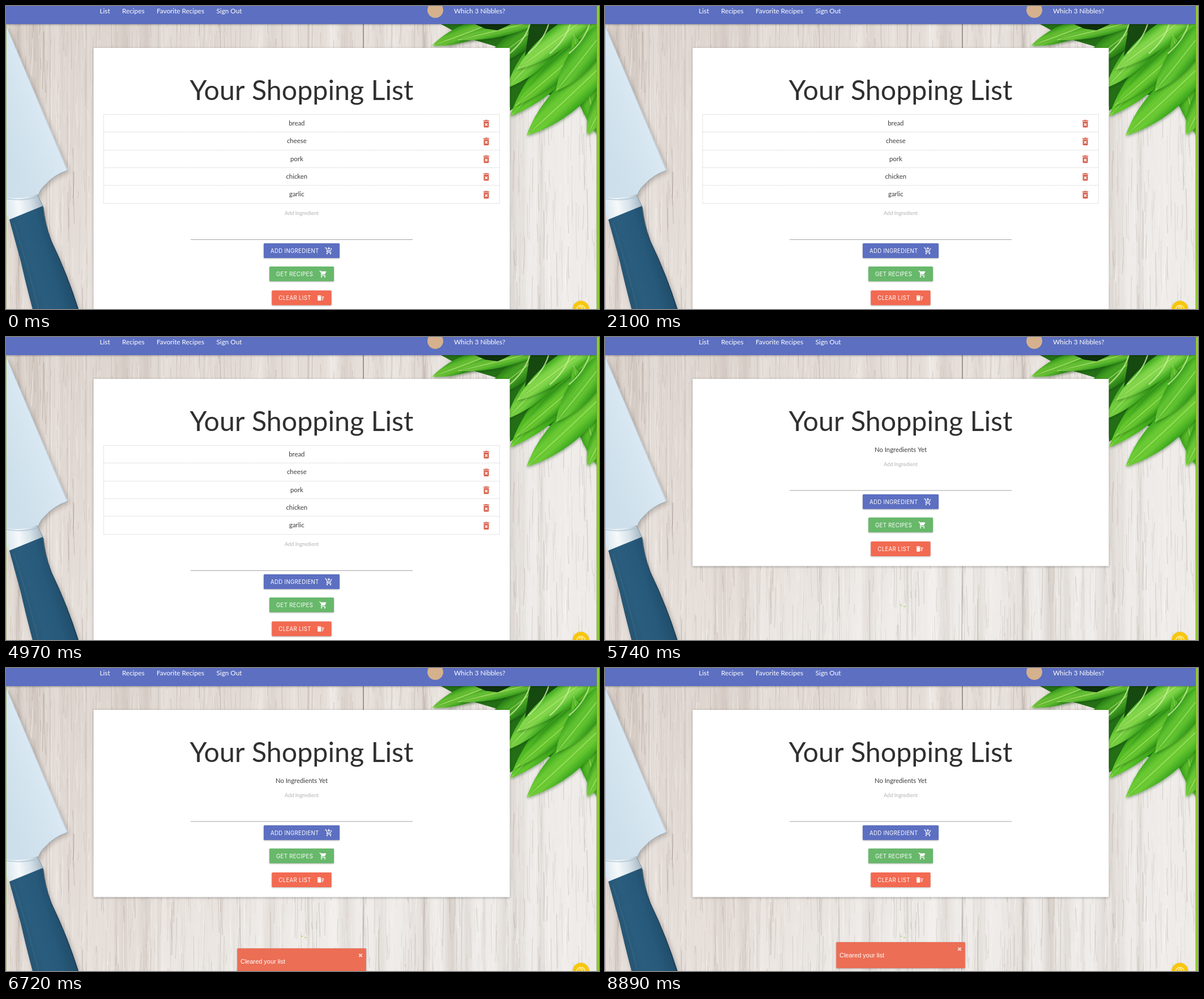
Recreate the animation shown at these times as an HTML page with a canvas. Size 1047 by 535 pixels, loop 8960 ms.

```html
<!DOCTYPE html>
<html lang="en">
<head>
<meta charset="utf-8">
<title>Shopping list</title>
<style>
html, body { margin: 0; width: 100%; height: 100%; overflow: hidden; background: #e2dbd5; }
canvas { display: block; width: 1047px; height: 535px; }
</style>
</head>
<body>
<canvas id="stage" width="1047" height="535"></canvas>
<script>
const W = 1047, H = 535, LOOP = 8960;
const CLEAR_AT = 5670, TOAST_IN = 5760, TOAST_OUT = 8700;
const LIST_SHIFT = 141.3;
const ITEMS = ['bread', 'cheese', 'pork', 'chicken', 'garlic'];
const BODY = 'Lato, sans-serif';

const WHEELS = 'M7 18c-1.1 0-1.99.9-1.99 2S5.9 22 7 22s2-.9 2-2-.9-2-2-2zM17 18c-1.1 0-1.99.9-1.99 2s.89 2 1.99 2 2-.9 2-2-.9-2-2-2z';
const ICONS = {
  trash: 'M6 19c0 1.1.9 2 2 2h8c1.1 0 2-.9 2-2V7H6v12zm2.46-7.12l1.41-1.41L12 12.59l2.12-2.12 1.41 1.41L13.41 14l2.12 2.12-1.41 1.41L12 15.41l-2.12 2.12-1.41-1.41L10.59 14l-2.13-2.12zM15.5 4l-1-1h-5l-1 1H5v2h14V4z',
  cart: WHEELS + 'M1 2v2h2l3.6 7.59-1.35 2.45c-.16.28-.25.61-.25.96 0 1.1.9 2 2 2h12v-2H7.42c-.14 0-.25-.11-.25-.25l.03-.12.9-1.63h7.45c.75 0 1.41-.41 1.75-1.03l3.58-6.49c.08-.14.12-.31.12-.48 0-.55-.45-1-1-1H5.21l-.94-2H1z',
  addCart: WHEELS + 'M11 9h2V6h3V4h-3V1h-2v3H8v2h3zM7.17 14.75l.03-.12.9-1.63h7.45c.75 0 1.41-.41 1.75-1.03l3.86-7.01L19.42 4l-3.87 7H8.53L4.27 2H1v2h2l3.6 7.59-1.35 2.45c-.16.28-.25.61-.25.96 0 1.1.9 2 2 2h12v-2H7.42c-.13 0-.25-.11-.25-.25z',
  sweep: 'M15 16h4v2h-4zM15 8h7v2h-7zM15 12h6v2h-6zM3 18c0 1.1.9 2 2 2h6c1.1 0 2-.9 2-2V8H3zM14 5h-3l-1-1H6L5 5H2v2h12z'
};
for (const key in ICONS) ICONS[key] = new Path2D(ICONS[key]);

let g;
let seed = 41;
const rand = (a = 0, b = 1) => {
  seed = (seed * 1664525 + 1013904223) % 4294967296;
  return a + (b - a) * seed / 4294967296;
};

function layer(paint) {
  const c = document.createElement('canvas');
  c.width = W;
  c.height = H;
  g = c.getContext('2d');
  paint();
  return c;
}

function gradient(x0, y0, x1, y1, ...colors) {
  const fill = g.createLinearGradient(x0, y0, x1, y1);
  colors.forEach((c, i) => fill.addColorStop(i / (colors.length - 1), c));
  return fill;
}

function shape(d, fill) {
  g.fillStyle = fill;
  g.fill(new Path2D(d));
}

function line(d, color, width) {
  g.strokeStyle = color;
  g.lineWidth = width;
  g.stroke(new Path2D(d));
}

function disc(x, y, r, fill) {
  g.fillStyle = fill;
  g.beginPath();
  g.arc(x, y, r, 0, 7);
  g.fill();
}

function shadow(color, blur, x, y) {
  g.shadowColor = color;
  g.shadowBlur = blur;
  g.shadowOffsetX = x;
  g.shadowOffsetY = y;
}
const noShadow = () => shadow('transparent', 0, 0, 0);

function box(x, y, w, h, fill, radius = 0) {
  g.fillStyle = fill;
  g.beginPath();
  g.roundRect(x, y, w, h, radius);
  g.fill();
}

function text(str, x, y, size, color, align = 'left', family = BODY, spacing = 0) {
  g.font = `${size}px ${family}`;
  g.letterSpacing = spacing + 'px';
  g.textAlign = align;
  g.fillStyle = color;
  g.fillText(str, x, y);
}

function icon(name, cx, cy, size, color) {
  g.save();
  g.translate(cx - size / 2, cy - size / 2);
  g.scale(size / 24, size / 24);
  g.fillStyle = color;
  g.fill(ICONS[name], 'evenodd');
  g.restore();
}

function wood() {
  g.fillStyle = gradient(0, 0, W * .45, H, '#d9d0c9', '#e0d8d2', '#e6dfda', '#eeebe8');
  g.fillRect(0, 0, W, H);
  for (let i = 0; i < 50; i++) {
    const x = rand(0, W), w = rand(6, 40);
    const tone = rand() < .4 ? '165,148,136' : '250,247,245';
    g.fillStyle = gradient(x, 0, x + w, 0, `rgba(${tone},0)`, `rgba(${tone},.18)`, `rgba(${tone},0)`);
    g.fillRect(x, 0, w, H);
  }
  for (let i = 0; i < 2600; i++) {
    const x = rand(0, W), y = rand(-80, H), len = rand(12, 110);
    const color = rand() < .5 ? `rgba(128,110,98,${rand(.05, .24)})` : `rgba(255,252,250,${rand(.1, .45)})`;
    line(`M${x} ${y}q${rand(-2, 2)} ${len / 2} ${rand(-2.5, 2.5)} ${len}`, color, rand(.4, 1.4));
  }
  for (const x of [78, 378, 414, 541, 736, 806]) {
    line(`M${x} 25q${rand(-5, 5)} 260 ${rand(-3, 3)} 515`, 'rgba(105,90,82,.22)', 1);
  }
  line('M631 30L631 80', 'rgba(75,65,60,.75)', 1.2);
  line('M631 400L630 535', 'rgba(105,95,90,.55)', 1);
}

function knife() {
  const blade = 'M0 33L109 290Q85 298 70 315Q57 327 56 340L0 344Z';
  const handle = 'M6 377L65 353Q68 385 80 415Q109 475 128 535L47 535Q35 490 26 450Z';
  shadow('rgba(80,70,65,.35)', 8, 3, 3);
  shape(blade, '#d6e6f0');
  shape(handle, '#27597a');
  noShadow();
  shape(blade, gradient(0, 250, 90, 215, '#cddfeb', '#d3e4ef', '#dceaf4'));
  line('M1 36L108 290', 'rgba(110,130,140,.4)', .8);
  line('M109 290Q85 298 70 315Q57 327 56 340', 'rgba(120,140,150,.5)', 1.1);
  shape('M0 338Q30 342 56 332L66 354L6 378L0 366Z', gradient(0, 350, 64, 340, '#dbe8f0', '#f6f9fb', '#d5e1e9', '#a3b4bf'));
  line('M0 340Q32 345 55 337', 'rgba(160,190,208,.6)', 2);
  line('M55 333L66 354', '#8999a2', 1);
  shape(handle, gradient(12, 440, 95, 415, '#27536f', '#2a5d7e', '#27597a', '#1f4b68'));
  line('M66 355Q69 385 80 415Q109 475 127 535', 'rgba(20,45,62,.5)', 1.5);
  line('M14 383Q38 455 57 535', 'rgba(70,122,155,.3)', 2);
}

function leaf(x0, y0, x1, y1, width, dark, light) {
  const len = Math.hypot(x1 - x0, y1 - y0);
  g.save();
  g.translate(x0, y0);
  g.rotate(Math.atan2(y1 - y0, x1 - x0));
  const w = width / 2;
  shadow('rgba(10,60,5,.4)', 5, 1, 2);
  shape(`M0 0C${len * .3} ${-w * 1.5} ${len * .7} ${-w * 1.3} ${len} 0C${len * .72} ${w * 1.3} ${len * .3} ${w * 1.5} 0 0Z`,
    gradient(0, -w, 0, w, dark, light, light, dark));
  noShadow();
  line(`M0 0Q${len / 2} -2 ${len} 0`, 'rgba(196,238,135,.6)', 1.4);
  for (const k of [-.8, -.4, .4, .8]) {
    line(`M4 0Q${len * .5} ${k * w} ${len * .96} 0`, 'rgba(30,110,10,.14)', .8);
  }
  g.restore();
}

function leaves() {
  shape('M768 32L1043 32L1043 190L1000 165L935 152L890 185L880 76L810 55Z', '#246f16');
  leaf(985, 0, 838, 112, 40, '#237a13', '#46a223');
  leaf(884, 20, 752, 70, 29, '#2f9417', '#66bf33');
  leaf(958, 20, 798, 60, 24, '#35991b', '#69c236');
  shape('M828 32L892 32L868 43L846 40Z', '#0e300c');
  leaf(1060, 15, 890, 195, 52, '#33a015', '#5ec629');
  leaf(1010, 10, 884, 145, 42, '#37a01c', '#74cf3f');
  leaf(1068, 30, 900, 176, 35, '#2c9217', '#66c72f');
  shape('M925 32L983 32L950 68L915 96Z', '#15490f');
  leaf(1050, 0, 902, 112, 38, '#41ac20', '#85d84c');
  leaf(1002, 50, 1046, 230, 40, '#2f9818', '#5abd29');
  leaf(1076, 82, 919, 229, 49, '#3aa61c', '#6ccb34');
  leaf(1075, 18, 971, 150, 44, '#32991a', '#62c431');
  leaf(1080, 118, 1026, 228, 34, '#349a1b', '#6fca37');
  for (const x of [925, 958, 996, 1030]) {
    line(`M${x} 32q-8 28 -36 52`, 'rgba(206,240,160,.75)', 2.4);
  }
}

function chrome() {
  shadow('rgba(0,0,0,.32)', 3, 0, 1);
  box(0, -5, 1043, 37, '#5c6fc1');
  noShadow();
  const nav = [['List', 165.5], ['Recipes', 205], ['Favorite Recipes', 266], ['Sign Out', 371.5], ['Which 3 Nibbles?', 791]];
  for (const [label, x] of nav) text(label, x, 12.5, 11.75, '#fff');
  disc(758, 7, 14, '#d5b28d');
  box(0, 32, 1, H, '#a9bd82');
  box(1043, 0, 4, H, '#90ce2b');
  box(1042.5, 0, .8, H, 'rgba(70,90,50,.45)');
}

function helpBadge() {
  shadow('rgba(0,0,0,.2)', 3, 0, 1);
  disc(1015, 535, 14.5, '#f7c70f');
  noShadow();
  line('M1007.5 536a7.5 7.5 0 0 1 15 0', '#fff0b0', 1.5);
  line('M1012.3 533.5q.2-2.6 2.8-2.6q2.8.2 2.5 2.7L1015 536', '#fff0b0', 1.4);
}

function button(label, x, y, w, color, name) {
  shadow('rgba(0,0,0,.3)', 2.5, 0, 1);
  box(x, y, w, 26, color, 1.5);
  noShadow();
  text(label, x + 12, y + 17, 9.65, '#fff', 'left', 'Inter, sans-serif', .33);
  icon(name, x + w - 19, y + 13.2, 14.5, '#fff');
}

function card(empty) {
  const dy = empty ? -LIST_SHIFT : 0;
  shadow('rgba(0,0,0,.32)', 4, 0, 1);
  box(154.5, 74, 735, empty ? 330.5 : 480, '#fff', 1);
  noShadow();
  text('Your Shopping List', 522, 165.5, 48.4, '#303030', 'center');
  if (empty) {
    text('No Ingredients Yet', 522, 203, 11.35, '#3c3c3c', 'center');
  } else {
    const row = 31.35;
    g.setLineDash([1.5, .8]);
    for (let i = 0; i <= 5; i++) {
      const y = Math.round(191 + i * row) + .5;
      line(`M172 ${y}H872`, '#d8d8d8', 1);
    }
    line('M172.5 191V348M871.5 191V348', '#d8d8d8', 1);
    g.setLineDash([]);
    ITEMS.forEach((item, i) => {
      text(item, 513.3, 210.8 + i * row, 11.4, '#3c3c3c', 'center');
      icon('trash', 848, 207.8 + i * row, 18, '#d9624f');
    });
  }
  text('Add Ingredient', 522, 369 + dy, 9.25, '#b4b4b4', 'center');
  box(326, 411.9 + dy, 392, 1, '#a4a4a4');
  button('ADD INGREDIENT', 455, 419.1 + dy, 134, '#5c6fc1', 'addCart');
  button('GET RECIPES', 465, 460.1 + dy, 114, '#68b86b', 'cart');
  button('CLEAR LIST', 469.3, 502.3 + dy, 105.3, '#f26a51', 'sweep');
}

function specks() {
  line('M521 473l3 1.2M527 475.5l3 .6', '#a5d45a', 1.5);
}

function toastTop(t) {
  const rest = 495, hidden = 545, lift = 11;
  if (t < TOAST_IN) return hidden;
  const u = (t - TOAST_IN) / 120;
  if (u < 4) return rest + (hidden - rest) * Math.exp(-1.6 * u) * Math.cos(u * 2.4);
  if (t < TOAST_OUT) return rest;
  const p = Math.min(1, (t - TOAST_OUT) / 190);
  return rest - lift * p * p * (3 - 2 * p);
}

function toast(t) {
  const y = toastTop(t);
  if (y >= H) return;
  shadow('rgba(0,0,0,.3)', 3, 0, 1);
  box(408.3, y, 227.5, 46, '#eb6e55', 1);
  noShadow();
  text('Cleared your list', 414, y + 27, 10.95, '#fff', 'left', '"Liberation Sans", sans-serif');
  text('✖', 626, y + 15.5, 10, '#f9d5cd', 'center', '"DejaVu Sans", sans-serif');
}

function page(empty) {
  return layer(() => {
    g.drawImage(backdrop, 0, 0);
    card(empty);
    if (empty) specks();
    chrome();
    helpBadge();
  });
}

const backdrop = layer(() => {
  wood();
  knife();
  leaves();
});
const fullPage = page(false);
const emptyPage = page(true);
const stage = document.getElementById('stage').getContext('2d');

function frame(now) {
  const t = now % LOOP;
  g = stage;
  g.drawImage(t < CLEAR_AT ? fullPage : emptyPage, 0, 0);
  toast(t);
  requestAnimationFrame(frame);
}
frame(0);
</script>
</body>
</html>
```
━━━━━━
All lines above that include the word "leaf" should be located and copied.

function leaf(x0, y0, x1, y1, width, dark, light) {
  leaf(985, 0, 838, 112, 40, '#237a13', '#46a223');
  leaf(884, 20, 752, 70, 29, '#2f9417', '#66bf33');
  leaf(958, 20, 798, 60, 24, '#35991b', '#69c236');
  leaf(1060, 15, 890, 195, 52, '#33a015', '#5ec629');
  leaf(1010, 10, 884, 145, 42, '#37a01c', '#74cf3f');
  leaf(1068, 30, 900, 176, 35, '#2c9217', '#66c72f');
  leaf(1050, 0, 902, 112, 38, '#41ac20', '#85d84c');
  leaf(1002, 50, 1046, 230, 40, '#2f9818', '#5abd29');
  leaf(1076, 82, 919, 229, 49, '#3aa61c', '#6ccb34');
  leaf(1075, 18, 971, 150, 44, '#32991a', '#62c431');
  leaf(1080, 118, 1026, 228, 34, '#349a1b', '#6fca37');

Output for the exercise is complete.